SEC takes a bite of the Apple

Elizabeth Nowicki —  24 April 2007

Today, the SEC filed securities fraud charges against two former Apple senior executives for matters pertaining to Apple’s backdating scandal.  The SEC settled its claims against former Apple CFO Fred Anderson at the same time it filed suit.  Anderson will pay about $3.5 million in disgorgement and penalties.  Former Apple General Counsel Nancy Heinen did not settle with the SEC.  Hmmm.

A few comments:

1.  Heinen did not settle.  Why?  If she was given the option to settle, and she did not take it, she was, in my view, foolish.  I wonder, however, if she was not even given the option b/c the SEC wanted to make an example of her.  The SEC is not big on wasting resources on litigation when a settlement is possible, but….

2.  Anderson apparently did not have to agree to an O&D bar (a bar from serving as an officer or director in the future) in order to reach a settlement with the SEC.  I find that scandalous.  As a general matter, an O&D bar is a standard feature (it seems) in the smaller SEC fraud enforcement actions.  Why not here?  I cannot say that I *want* Mr. Anderson to continue being an officer and/or a director of a publicly traded issuer.  (He currently is chairman of the audit committee of eBay.  Scary, that.)

3.  Some academics have questioned whether backdating constitutes fraud.  The SEC’s complaint lays out the facts responsive to that query very well.  Essentially, the SEC says that Heinen knew she was acting for purposes of deceiving others when she drafted board minutes for meetings that never took place and when she omitted information from other board minutes to avoid the auditors figuring out that the options were backdated.  Heinen did something deceitful that materially impacted Apple’s financial statements (by understating expenses dramatically).

4.  The SEC’s complaint indicates that the board members *knew* they were backdating.  That is a huge, huge problem for me.  When Heinen faxed to her directors resolutions that were dated six months prior, surely the directors asked questions.  If someone asked me to sign a document today that was dated January 1, 2007, I would ask why the date does not match today’s.  Yet the directors signed off of the backdated resolutions like a pack of lemmings.  That slays me.  (Actually, what slays me is that the Apple directors, who facilitated Heinen’s fraud, are not front and center in the SEC’s enforcement actions.  Heinen papered the backdating; without the board sign-off, Heinen could not have consummated the fraud.)

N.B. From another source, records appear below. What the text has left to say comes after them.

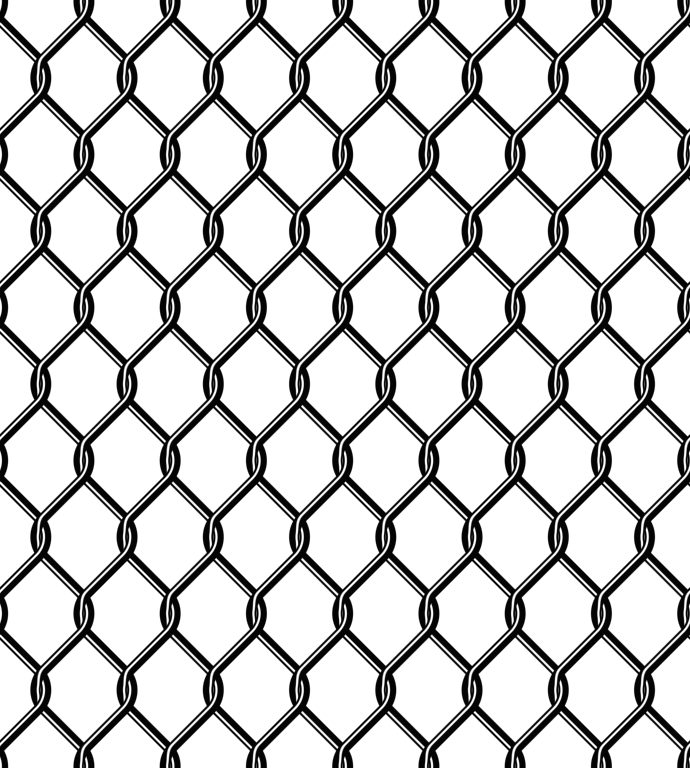
Give the GLSL for this pattern, as a Shadertoy shader.

```glsl
// Chain-link fence of glossy black wire on white.
// Two families of zigzag wires, each built from circular bends joined by
// 45 degree runs, hook together; every rising run passes over a falling one.

#define COLUMNS 8.0        // meshes across the canvas
#define HALF_PITCH 0.887   // height of one run, in mesh widths
#define KNOT_X 0.473       // first knot column, in mesh widths
#define WIRE_RADIUS 0.060
#define HOOK_REACH 0.061   // how far a bend passes its knot centre
#define GLINT_OFFSET 0.024 // shift of the highlight to the left of the wire
#define GLINT_RADIUS 0.0125
#define BEND_SHIFT 0.050   // highlight slides inward on left bends
#define INK vec3(0.015)
#define PAPER vec3(1.0)

// Signed distance to one zigzag wire, positive on its left side.
// The second component is the height from the nearest left bend.
vec2 zigzag(vec2 p) {
    float rise = abs(mod(p.y + HALF_PITCH, 2.0 * HALF_PITCH) - HALF_PITCH);
    vec2 q = vec2(fract(p.x + 0.25) - 0.25, rise);

    // Right bends are left bends turned about the middle of a run.
    float side = 1.0;
    if (rise > 0.5 * HALF_PITCH) {
        q = vec2(0.5, HALF_PITCH) - q;
        side = -1.0;
    }

    // Bend radius that lets arcs and diagonals fill the run exactly.
    float bend = (HALF_PITCH - 0.5 - 2.0 * HOOK_REACH) / (2.0 * sqrt(2.0) - 2.0);
    vec2 v = q - vec2(bend - HOOK_REACH, 0.0);
    float reach = v.x + v.y < 0.0 ? length(v) : (v.y - v.x) * sqrt(0.5);
    return vec2(side * (reach - bend), rise);
}

// Soft-edged stripe around a zero distance
float stripe(float d, float radius, float pixel) {
    return 1.0 - smoothstep(radius - 0.8 * pixel, radius + 0.8 * pixel, abs(d));
}

// Paint a wire with its narrow highlight over the colour below
vec3 paintWire(vec3 below, vec2 p, float pixel) {
    vec2 wire = zigzag(p);
    float inward = 1.0 - smoothstep(0.04, 0.26, wire.y);
    float glint = stripe(wire.x - GLINT_OFFSET + BEND_SHIFT * inward,
                         GLINT_RADIUS, pixel);
    vec3 metal = mix(INK, PAPER, glint);
    return mix(below, metal, stripe(wire.x, WIRE_RADIUS, pixel));
}

void mainImage(out vec4 fragColor, in vec2 fragCoord) {
    float pixel = COLUMNS / iResolution.x;
    vec2 p = (fragCoord - vec2(0.0, 0.5 * iResolution.y)) * pixel;
    p.x -= KNOT_X;

    // The families alternate between rising and falling on each row.
    vec2 even = p;
    vec2 odd = p - vec2(0.5, HALF_PITCH);
    bool evenRises = mod(p.y, 2.0 * HALF_PITCH) < HALF_PITCH;

    vec3 color = paintWire(PAPER, evenRises ? odd : even, pixel);
    color = paintWire(color, evenRises ? even : odd, pixel);
    fragColor = vec4(color, 1.0);
}
```
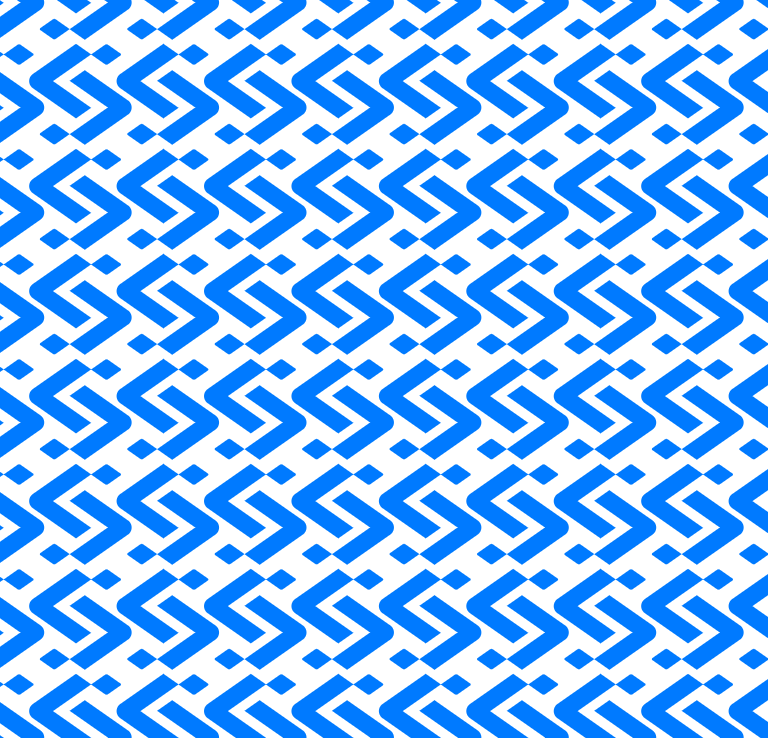
Give the GLSL for this pattern, as a WebGL 2 fragment shader.

```glsl
#version 300 es
precision highp float;
// Interlocking pairs of blue chevrons with small diamonds, on white.
// Half a motif is built from wedge distances; the other half is the same
// shape turned by 180 degrees, and the pair repeats on a square-set grid.

uniform vec2 u_resolution;
out vec4 fragColor;

// Lengths are in design units, with UNITS_ACROSS of them over the canvas width.
const float UNITS_ACROSS = 768.0;
const vec2 CELL = vec2(87.43, 105.0);
const vec2 MOTIF_CENTER = vec2(80.4, 13.7);

const float SLOPE = 0.7;                            // rise of every edge
const vec2 INNER_CORNER = vec2(-27.4, 13.2);        // notch of the chevron
const float BAND = 30.3;                            // horizontal band width
const float ARM_REACH = 76.3;                       // where the arms are cut
const float TIP_RADIUS = 8.7;
const vec2 DIAMOND_LEFT = vec2(10.7, 39.8);
const float DIAMOND_WIDTH = 30.8;
const float DIAMOND_RADIUS = 1.3;
const float DIAMOND_BLEND = 2.0;                    // softens top and bottom

const vec3 BLUE = vec3(0.0, 0.48, 1.0);
const vec3 WHITE = vec3(1.0);

// Distance to a wedge with its tip at the origin, opening along +x.
float wedge(vec2 p, float radius) {
    vec2 edge = normalize(vec2(1.0, SLOPE));
    vec2 q = vec2(p.x - radius / edge.y, abs(p.y));
    float side = dot(q, vec2(-edge.y, edge.x));
    return (dot(q, edge) < 0.0 ? length(q) : side) - radius;
}

float smoothMax(float a, float b, float k) {
    float h = max(k - abs(a - b), 0.0) / k;
    return max(a, b) + h * h * k * 0.25;
}

float chevron(vec2 p) {
    float outer = wedge(p + vec2(BAND, 0.0), TIP_RADIUS);
    float inner = -wedge(p, 0.0);
    float ends = (p.x + abs(p.y) / SLOPE - ARM_REACH) / length(vec2(1.0, 1.0 / SLOPE));
    return max(max(outer, inner), ends);
}

float diamond(vec2 p) {
    float left = wedge(p, 0.0);
    float right = wedge(vec2(DIAMOND_WIDTH - p.x, p.y), DIAMOND_RADIUS);
    return smoothMax(left, right, DIAMOND_BLEND);
}

float halfMotif(vec2 p) {
    return min(chevron(p - INNER_CORNER), diamond(p - DIAMOND_LEFT));
}

void main() {
    float pixel = UNITS_ACROSS / u_resolution.x;
    vec2 p = gl_FragCoord.xy * pixel - MOTIF_CENTER;
    p = mod(p + 0.5 * CELL, CELL) - 0.5 * CELL;

    // Motifs are wider than their cell, so visit the side neighbours too.
    float d = 1e5;
    for (int i = -1; i <= 1; i++) {
        vec2 q = p - vec2(float(i) * CELL.x, 0.0);
        d = min(d, min(halfMotif(q), halfMotif(-q)));
    }

    float coverage = clamp(0.5 - d / pixel, 0.0, 1.0);
    fragColor = vec4(mix(WHITE, BLUE, coverage), 1.0);
}
```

5.  Where does this leave Steve Jobs?  Will the SEC circle back around and come after him?